We knew we had arrived in Vancouver when we caught sight of the tall glass towers with rounded corners that dominated the dramatic downtown skyline. Since we only had four days to spend here, our agenda was packed with plans to visit Stanley Park’s Rose Garden, Granville Island, the Museum of Anthropology and a drive to Whistler.
Originally, we had wanted to include a foray into the Canadian Rockies but our schedule only allowed time for a day trip to Whistler via the famous Sea to Sky Highway. While the drive time from the Lion’s Gate Bridge in North Vancouver to the town of Whistler was only two hours, we planned on a whole day to include time for scenic stops and breaks.

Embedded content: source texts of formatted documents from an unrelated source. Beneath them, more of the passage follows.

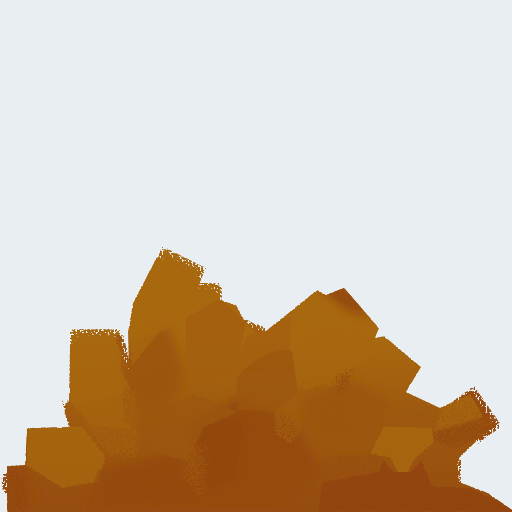
<!DOCTYPE html>
<html lang="en">
<head>
<meta charset="utf-8">
<title>Ochre brush mound</title>
<style>
:root {
  --sky: #e8eef2;
  --ochre: #a8680f;
  --amber: #a4600f;
  --sienna: #9d570f;
  --rust: #964c10;
  --umber: #914310;
}
html, body { margin: 0; width: 512px; height: 512px; overflow: hidden; background: var(--sky); }
svg { display: block; }
.ochre { fill: var(--ochre); }
.amber { fill: var(--amber); }
.sienna { fill: var(--sienna); }
.rust { fill: var(--rust); }
.umber { fill: var(--umber); }
.stop-ochre { stop-color: var(--ochre); }
.stop-sienna { stop-color: var(--sienna); }
.stop-rust { stop-color: var(--rust); }
</style>
</head>
<body>
<svg width="512" height="512" viewBox="0 0 512 512" role="img" aria-label="Mound of overlapping ochre and rust brush strokes on a pale blue-grey ground">
  <defs>
    <linearGradient id="mound-tone" gradientUnits="userSpaceOnUse" x1="0" y1="280" x2="0" y2="512">
      <stop class="stop-ochre" offset="0"/>
      <stop class="stop-ochre" offset=".25"/>
      <stop class="stop-sienna" offset=".65"/>
      <stop class="stop-rust" offset="1"/>
    </linearGradient>
    <filter id="crisp-bristle" filterUnits="userSpaceOnUse" x="-20" y="220" width="552" height="320" color-interpolation-filters="sRGB">
      <feTurbulence type="fractalNoise" baseFrequency=".45" numOctaves="2" seed="4"/>
      <feColorMatrix values="0 0 0 0 0  0 0 0 0 0  0 0 0 0 0  3 0 0 0 -1" result="grain"/>
      <feGaussianBlur in="SourceAlpha" stdDeviation=".8" result="soft"/>
      <feComposite in="soft" in2="grain" operator="arithmetic" k2="2" k3="1" k4="-1.3"/>
      <feComponentTransfer result="edge"><feFuncA type="linear" slope="6"/></feComponentTransfer>
      <feComposite in="SourceGraphic" in2="edge" operator="in"/>
    </filter>
    <filter id="dry-bristle" filterUnits="userSpaceOnUse" x="-20" y="220" width="552" height="320" color-interpolation-filters="sRGB">
      <feTurbulence type="fractalNoise" baseFrequency=".5" numOctaves="2" seed="9"/>
      <feColorMatrix values="0 0 0 0 0  0 0 0 0 0  0 0 0 0 0  3 0 0 0 -1" result="grain"/>
      <feGaussianBlur in="SourceAlpha" stdDeviation="4" result="soft"/>
      <feComposite in="soft" in2="grain" operator="arithmetic" k2="1.3" k3="1" k4="-1.1"/>
      <feComponentTransfer result="edge"><feFuncA type="linear" slope="6"/></feComponentTransfer>
      <feComposite in="SourceGraphic" in2="edge" operator="in"/>
    </filter>
    <filter id="wet-blend" x="-20%" y="-20%" width="140%" height="140%">
      <feGaussianBlur stdDeviation="5"/>
    </filter>
    <path id="mound-shape" d="M7 514V466L25 465 27 428 70 427 64 412 69 400 70 344H118L121 354 129 370 128 332 133 303 157 257 201 279 198 289 220 293V300L236 305 246 323 256 334 266 331 317 290 326 295 344 288 379 328 375 338 384 336 421 367 406 392 440 408 470 394 490 428 457 460 459 482 488 493 512 510V514Z"/>
    <clipPath id="inside-mound"><use href="#mound-shape"/></clipPath>
  </defs>

  <rect width="512" height="512" fill="var(--sky)"/>

  <g id="dry-stroke-ends" filter="url(#dry-bristle)">
    <path class="ochre" d="M162 246 206 268 194 296 150 274Z"/>
    <path class="ochre" d="M70 329H120V360H70Z"/>
    <path class="ochre" d="M194 283H222V312H194Z"/>
    <path class="sienna" d="M62 401 90 398 95 432 70 432Z"/>
    <path class="rust" d="M474 386 502 426 478 444 446 406Z"/>
    <path class="amber" d="M240 317 266 328 270 345 240 345Z"/>
    <path class="rust" d="M1 474 16 472V498L3 494Z"/>
    <path class="sienna" d="M116 335H124L132 374 118 380Z"/>
    <path class="sienna" d="M440 448 461 458V486L438 484Z"/>
  </g>

  <use id="mound" href="#mound-shape" fill="url(#mound-tone)" filter="url(#crisp-bristle)"/>

  <g id="tone-shifts" clip-path="url(#inside-mound)">
    <g filter="url(#wet-blend)">
      <path class="sienna" d="M118 362Q150 325 170 328L186 380 160 420 130 404Z"/>
      <path class="rust" d="M190 424 240 396 296 420 320 470 290 512H192Z"/>
      <path class="umber" d="M196 428Q222 408 246 424L238 478 206 496Z" opacity=".7"/>
      <path class="rust" d="M318 288 346 286 372 318 350 312Z"/>
      <path class="sienna" d="M300 396 350 378 392 400 384 452 310 448Z"/>
      <path class="rust" d="M100 470 180 452 210 512H90Z"/>
      <path class="rust" d="M5 468 28 466 34 512H5Z"/>
    </g>
  </g>

  <g id="brush-strokes" clip-path="url(#inside-mound)">
    <g filter="url(#crisp-bristle)">
      <path class="ochre" d="M70 330H118L122 372 136 398 130 430 92 426 70 402Z" opacity=".75"/>
      <path class="ochre" d="M28 428 82 426 106 456 98 482 62 488 26 466Z" opacity=".75"/>
      <path class="ochre" d="M133 303 160 250 204 275 190 318 160 332 130 368Z" opacity=".7"/>
      <path class="amber" d="M186 318 220 298 246 322 236 376 206 388 184 372Z" opacity=".9"/>
      <path class="amber" d="M246 336 292 316 290 350 262 372 234 372Z" opacity=".8"/>
      <path class="ochre" d="M292 344 320 328 362 330 384 348 348 372 338 386 296 390Z" opacity=".6"/>
      <path class="sienna" d="M236 378Q262 348 292 350L298 394 272 412 238 410Z" opacity=".8"/>
      <path class="sienna" d="M162 408 194 394 238 412 204 428 186 462 150 450Z" opacity=".8"/>
      <path class="amber" d="M274 410 296 402 304 430 290 444 274 434Z" opacity=".6"/>
      <path class="rust" d="M98 470 160 456 188 460 206 512H84Z" opacity=".55"/>
      <path class="rust" d="M282 500Q300 470 330 456L392 452 376 474 322 482 318 514H276Z" opacity=".5"/>
    </g>
    <g filter="url(#dry-bristle)">
      <path class="amber" d="M70 404 136 390 140 458 104 456Z" opacity=".7"/>
      <path class="sienna" d="M122 376 162 362 184 396 152 438 124 422Z" opacity=".55"/>
      <path class="rust" d="M334 376 356 364 348 392 336 396Z" opacity=".7"/>
      <path class="rust" d="M322 290 348 284 368 312 350 308Z" opacity=".9"/>
      <path class="sienna" d="M296 404 346 388 362 430 330 466 300 444Z" opacity=".5"/>
      <path class="amber" d="M184 440 212 446 204 500 180 480Z" opacity=".5"/>
      <path class="sienna" d="M398 392 446 404 440 436 384 430Z" opacity=".6"/>
      <path class="rust" d="M422 436 500 412 504 430 452 450Z" opacity=".9"/>
    </g>
    <g filter="url(#crisp-bristle)">
      <path class="ochre" d="M384 426 432 428 434 442 414 460 408 472 398 472 390 458 370 454Z" opacity=".85"/>
      <path class="ochre" d="M440 408 470 391 484 416 434 432Z" opacity=".6"/>
      <path class="umber" d="M322 482 378 472 384 460 394 472 410 472 422 460 432 486 470 488 514 508V516H318Z" opacity=".85"/>
      <path class="umber" d="M5 466 26 466 30 516H5Z" opacity=".45"/>
    </g>
  </g>
</svg>
</body>
</html>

The Sea to Sky Highway is a much improved upgrade from the old Highway 99 which had been a harrowing twisty two lane road carved into the steep cliffs along Howe Sound back in the day. The road received a major makeover for the 2010 Winter Olympics and offers a spectacular panorama of Howe Sound at sea level segueing into stunning mountain vistas as we climbed toward Whistler in the Rockies. (You know this a serious mountain road when there are frequent turnoffs cautioning drivers to install tire chains for winter travel.)
After this amazing morning drive, Whistler was anticlimactic. After a so-so lunch, we walked around a bit. We half expected an intimate alpine ski village but found a busy upscale ski area with lots of dining, trendy shops, and galleries. Visitors were mostly interested in eating and taking selfies in front of the Olympic rings in the village square.
The return trip in the afternoon exposed different vistas and was just as rewarding as the morning’s drive. The trip did take the whole day and could have gone longer. The Sea to Sky Highway has been described as one of the top drives in Canada and we can attest to that.
The following day we went to Stanley Park in North Vancouver to see the rose garden. This 80-year-old garden has 3500 rose bushes planted in large beds surrounded by lawn. Most beds consist of many bushes of the same variety creating a dramatic color palette when in bloom. Unlike the rose garden in The Butchart Gardens in Victoria that we had seen the week before, this garden displayed lots of color even though peak bloom was supposed to be two weeks away. One section of the garden had a long arbor with climbers scrambling up and over both sides and beds of seasonal plantings of annuals, perennials, and spring bulbs planted along the side – perfect companion plants for roses.
The garden is maintained by a professional staff and looks it. The bushes are fertilized and well-pruned; the beds are clean, attractive and weed-free. We chatted with a gardener who told us that the garden is organic by design and no pesticides are employed. They even create their own garden soil with a park-wide composting system.
Municipal rose gardens are intended to display the color, fragrance and beauty of the genus rosa to the public and the rose garden at Stanley Park does just that.
Before leaving, we meandered through the park, stopping at the gift shop with an impressive array of locally carved totem poles displayed outside.
On our final day in Vancouver, we headed over to Granville Island, a one-time industrial area now gentrified with a huge indoor public market as the main attraction. It features local produce, seafood, baked goods, interesting arts and crafts, and lots of eating. With over 10 million visitors annually, we had expected numbing congestion with little parking. But on the drizzly Tuesday morning in May we arrived, the crowd size was modest and the parking plentiful. While smaller, Granville Island is somewhat akin to Pike’s Place Market in Seattle but with more open space and a little more subdued.
After lunch we drove to the UBC Museum of Anthropology 20 minutes away. This museum is well known for its collections of art and culture of the Canadian First Nations of the Pacific Northwest. The Great Hall displays an impressive number of totem poles, canoes and other carved sculptures. However, the center piece in the museum is the iconic wooden sculpture titled “The Raven and The First Men” carved out of yellow cedar by Bill Reid. The museum collection is massive, too much to digest in one visit, but an ideal way to spend a rainy afternoon. We left Vancouver the following day returning to Seattle and the long flight home.
As New Englanders, Angelina and I travel to faraway places out of broad curiosity of the world beyond home plus a keen sense of adventure. As in past trips, after months of planning, this one came and went in a blink. The Seattle and British Columbia trip was satisfying and we are glad we went. Now we’re looking toward 2016 and our next adventure.